> [Goal of the exercise] Extract exactly the lines from the top of the records through the line containing "absolute; left: 0;", and keep pictures out of the copy.

┌─ Exercise input

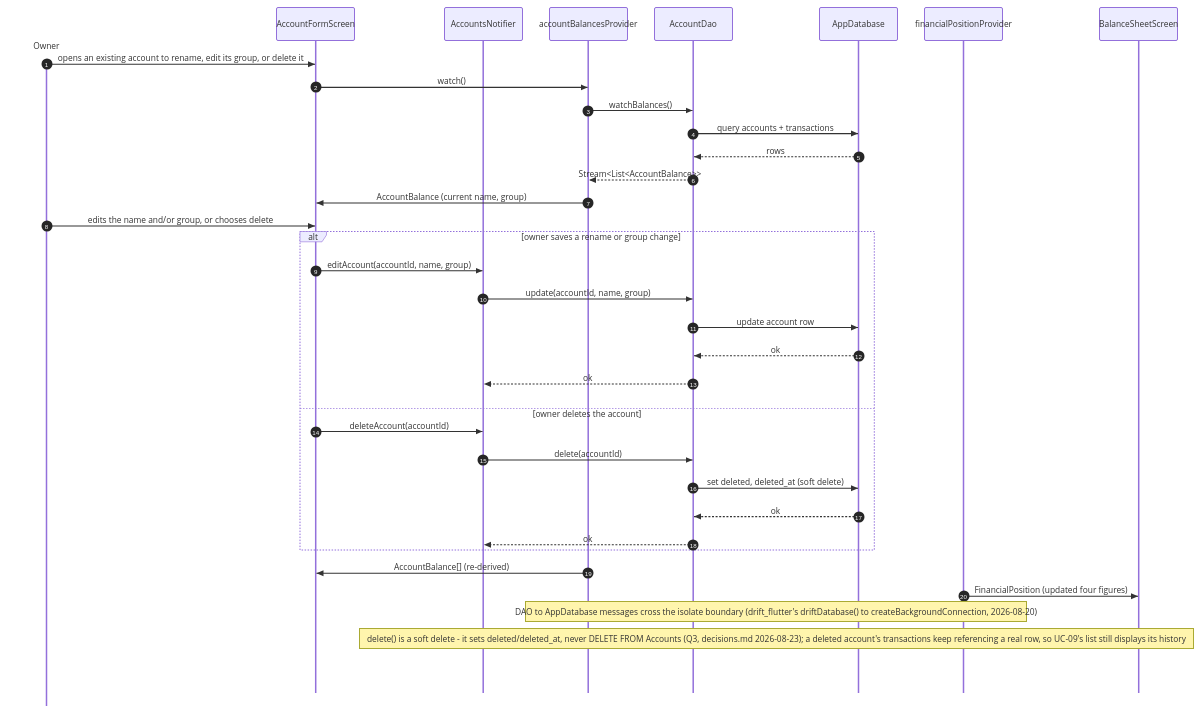
<!DOCTYPE html>
<html lang="en">
<head>
<meta charset="utf-8">
<title>Edit or delete an account: sequence diagram</title>
<style>
:root {
  --ink: #333;
  --violet: #9370db;
  --lavender: #ececff;
  --note: #fff5ad;
  --note-edge: #aaaa33;
}
* { box-sizing: border-box; }
html, body { margin: 0; }
body { width: 1200px; height: 713px; overflow: hidden; background: #fff; }
.diagram {
  position: relative; width: 1200px; height: 713px; overflow: hidden;
  font: 8.4px/12px "Open Sans", "Noto Sans", sans-serif; color: var(--ink);
}
.lines { position: absolute; left: 0; top: 0; }
.lifelines { stroke: var(--violet); stroke-width: 1.5; }
.calls { stroke: var(--ink); stroke-width: 1.1; }
.replies { stroke: var(--ink); stroke-width: 1.1; stroke-dasharray: 2 1.6; }
.calls line, .replies line { marker-end: url(#arrow); }
.frame { fill: none; stroke: var(--violet); stroke-width: 1; stroke-dasharray: 1.5 1.5; }
.frame .tab { fill: var(--lavender); stroke-dasharray: none; stroke-width: .6; }
.frame .divider { stroke-width: .7; }
.participant, .note {
  position: absolute; display: flex; align-items: center; justify-content: center;
  white-space: nowrap;
}
.participant {
  left: calc(var(--x) * 1px - 39.5px); top: 7px; width: 79px; height: 34px;
  background: var(--lavender); border: 1px solid var(--violet); border-radius: 2px;
}
.label, .number {
  position: absolute; left: calc(var(--x) * 1px); top: calc(var(--y) * 1px);
  transform: translate(-50%, -50%); white-space: nowrap;
}
.number {
  width: 11px; height: 11px; border-radius: 50%; background: #262626; color: #fff;
  font: 6.2px/11px "Liberation Sans", sans-serif; text-align: center;
}
.note { height: 21px; background: var(--note); border: 1px solid var(--note-edge); }
.note-isolate { left: 525px; top: 601px; width: 502px; }
.note-delete { left: 359px; top: 628px; width: 835px; }
</style>
</head>
<body>
<main class="diagram">
  <svg class="lines" width="1200" height="713" viewBox="0 0 1200 713" aria-hidden="true">
    <defs>
      <marker id="arrow" markerUnits="userSpaceOnUse" markerWidth="8" markerHeight="8" refX="7" refY="4" orient="auto">
        <path d="M0 1L7 4L0 7Z" fill="#333"/>
      </marker>
    </defs>
    <g class="lifelines">
      <line x1="46.5" y1="64" x2="46.5" y2="706"/>
      <line x1="315.7" y1="41" x2="315.7" y2="693"/>
      <line x1="483.2" y1="41" x2="483.2" y2="693"/>
      <line x1="588.2" y1="41" x2="588.2" y2="693"/>
      <line x1="693.2" y1="41" x2="693.2" y2="693"/>
      <line x1="858.5" y1="41" x2="858.5" y2="693"/>
      <line x1="963.5" y1="41" x2="963.5" y2="693"/>
      <line x1="1138.7" y1="41" x2="1138.7" y2="693"/>
    </g>
    <g class="frame">
      <rect x="300" y="231.5" width="574.3" height="318.5"/>
      <line class="divider" x1="300" y1="408.5" x2="874" y2="408.5"/>
      <polygon class="tab" points="300,231.5 326.5,231.5 326.5,235 322,241.8 300,241.8"/>
    </g>
    <g class="calls">
      <line x1="46" y1="64.3" x2="315" y2="64.3"/>
      <line x1="316" y1="87.4" x2="587.5" y2="87.4"/>
      <line x1="588" y1="110.5" x2="692.5" y2="110.5"/>
      <line x1="693" y1="133.6" x2="858" y2="133.6"/>
      <line x1="588" y1="203" x2="316.5" y2="203"/>
      <line x1="46" y1="226" x2="315" y2="226"/>
      <line x1="316" y1="270.7" x2="482.5" y2="270.7"/>
      <line x1="483" y1="299" x2="692.5" y2="299"/>
      <line x1="693" y1="327.5" x2="858" y2="327.5"/>
      <line x1="316" y1="431.5" x2="482.5" y2="431.5"/>
      <line x1="483" y1="460" x2="692.5" y2="460"/>
      <line x1="693" y1="488.3" x2="858" y2="488.3"/>
      <line x1="588" y1="573.2" x2="316.5" y2="573.2"/>
      <line x1="963" y1="596.3" x2="1138" y2="596.3"/>
    </g>
    <g class="replies">
      <line x1="858" y1="156.7" x2="694" y2="156.7"/>
      <line x1="693" y1="180" x2="589" y2="180"/>
      <line x1="858" y1="355.7" x2="694" y2="355.7"/>
      <line x1="693" y1="384" x2="484" y2="384"/>
      <line x1="858" y1="516.6" x2="694" y2="516.6"/>
      <line x1="693" y1="544.8" x2="484" y2="544.8"/>
    </g>
  </svg>

  <header>
    <span class="label" style="--x:46.3;--y:46">Owner</span>
    <div class="participant" style="--x:315.7">AccountFormScreen</div>
    <div class="participant" style="--x:483.2">AccountsNotifier</div>
    <div class="participant" style="--x:588.2">accountBalancesProvider</div>
    <div class="participant" style="--x:693.2">AccountDao</div>
    <div class="participant" style="--x:858.5">AppDatabase</div>
    <div class="participant" style="--x:963.5">financialPositionProvider</div>
    <div class="participant" style="--x:1138.7">BalanceSheetScreen</div>
  </header>

  <section aria-label="Messages">
    <span class="number" style="--x:46.5;--y:64.3">1</span>
    <span class="label" style="--x:180.7;--y:58.3">opens an existing account to rename, edit its group, or delete it</span>
    <span class="number" style="--x:315.7;--y:87.4">2</span>
    <span class="label" style="--x:451.7;--y:81.4">watch()</span>
    <span class="number" style="--x:588.2;--y:110.5">3</span>
    <span class="label" style="--x:640.5;--y:104.5">watchBalances()</span>
    <span class="number" style="--x:693.2;--y:133.6">4</span>
    <span class="label" style="--x:775.3;--y:127.6">query accounts + transactions</span>
    <span class="number" style="--x:858.5;--y:156.7">5</span>
    <span class="label" style="--x:775.5;--y:150.7">rows</span>
    <span class="number" style="--x:693.2;--y:180">6</span>
    <span class="label" style="--x:640;--y:174">Stream&lt;List&lt;AccountBalance&gt;&gt;</span>
    <span class="number" style="--x:588.2;--y:203">7</span>
    <span class="label" style="--x:451.5;--y:197">AccountBalance (current name, group)</span>
    <span class="number" style="--x:46.5;--y:226">8</span>
    <span class="label" style="--x:180.5;--y:220">edits the name and/or group, or chooses delete</span>

    <span class="label" style="--x:313;--y:237">alt</span>
    <span class="label" style="--x:601;--y:237">[owner saves a rename or group change]</span>
    <span class="number" style="--x:315.7;--y:270.7">9</span>
    <span class="label" style="--x:399;--y:264.7">editAccount(accountId, name, group)</span>
    <span class="number" style="--x:483.2;--y:299">10</span>
    <span class="label" style="--x:588;--y:293">update(accountId, name, group)</span>
    <span class="number" style="--x:693.2;--y:327.5">11</span>
    <span class="label" style="--x:775.3;--y:321.5">update account row</span>
    <span class="number" style="--x:858.5;--y:355.7">12</span>
    <span class="label" style="--x:775.5;--y:349.7">ok</span>
    <span class="number" style="--x:693.2;--y:384">13</span>
    <span class="label" style="--x:587.7;--y:378">ok</span>

    <span class="label" style="--x:587;--y:413.5">[owner deletes the account]</span>
    <span class="number" style="--x:315.7;--y:431.5">14</span>
    <span class="label" style="--x:399;--y:425.5">deleteAccount(accountId)</span>
    <span class="number" style="--x:483.2;--y:460">15</span>
    <span class="label" style="--x:588;--y:454">delete(accountId)</span>
    <span class="number" style="--x:693.2;--y:488.3">16</span>
    <span class="label" style="--x:775.3;--y:482.3">set deleted, deleted_at (soft delete)</span>
    <span class="number" style="--x:858.5;--y:516.6">17</span>
    <span class="label" style="--x:775.5;--y:510.6">ok</span>
    <span class="number" style="--x:693.2;--y:544.8">18</span>
    <span class="label" style="--x:587.7;--y:538.8">ok</span>

    <span class="number" style="--x:588.2;--y:573.2">19</span>
    <span class="label" style="--x:451.5;--y:567.2">AccountBalance[] (re-derived)</span>
    <span class="number" style="--x:963.5;--y:596.3">20</span>
    <span class="label" style="--x:1051;--y:590.3">FinancialPosition (updated four figures)</span>
  </section>

  <aside class="note note-isolate">DAO to AppDatabase messages cross the isolate boundary (drift_flutter's driftDatabase() to createBackgroundConnection, 2026-08-20)</aside>
  <aside class="note note-delete">delete() is a soft delete - it sets deleted/deleted_at, never DELETE FROM Accounts (Q3, decisions.md 2026-08-23); a deleted account's transactions keep referencing a real row, so UC-09's list still displays its history</aside>
</main>
</body>
</html>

└─

> [Answer box]
<!DOCTYPE html>
<html lang="en">
<head>
<meta charset="utf-8">
<title>Edit or delete an account: sequence diagram</title>
<style>
:root {
  --ink: #333;
  --violet: #9370db;
  --lavender: #ececff;
  --note: #fff5ad;
  --note-edge: #aaaa33;
}
* { box-sizing: border-box; }
html, body { margin: 0; }
body { width: 1200px; height: 713px; overflow: hidden; background: #fff; }
.diagram {
  position: relative; width: 1200px; height: 713px; overflow: hidden;
  font: 8.4px/12px "Open Sans", "Noto Sans", sans-serif; color: var(--ink);
}
.lines { position: absolute; left: 0; top: 0; }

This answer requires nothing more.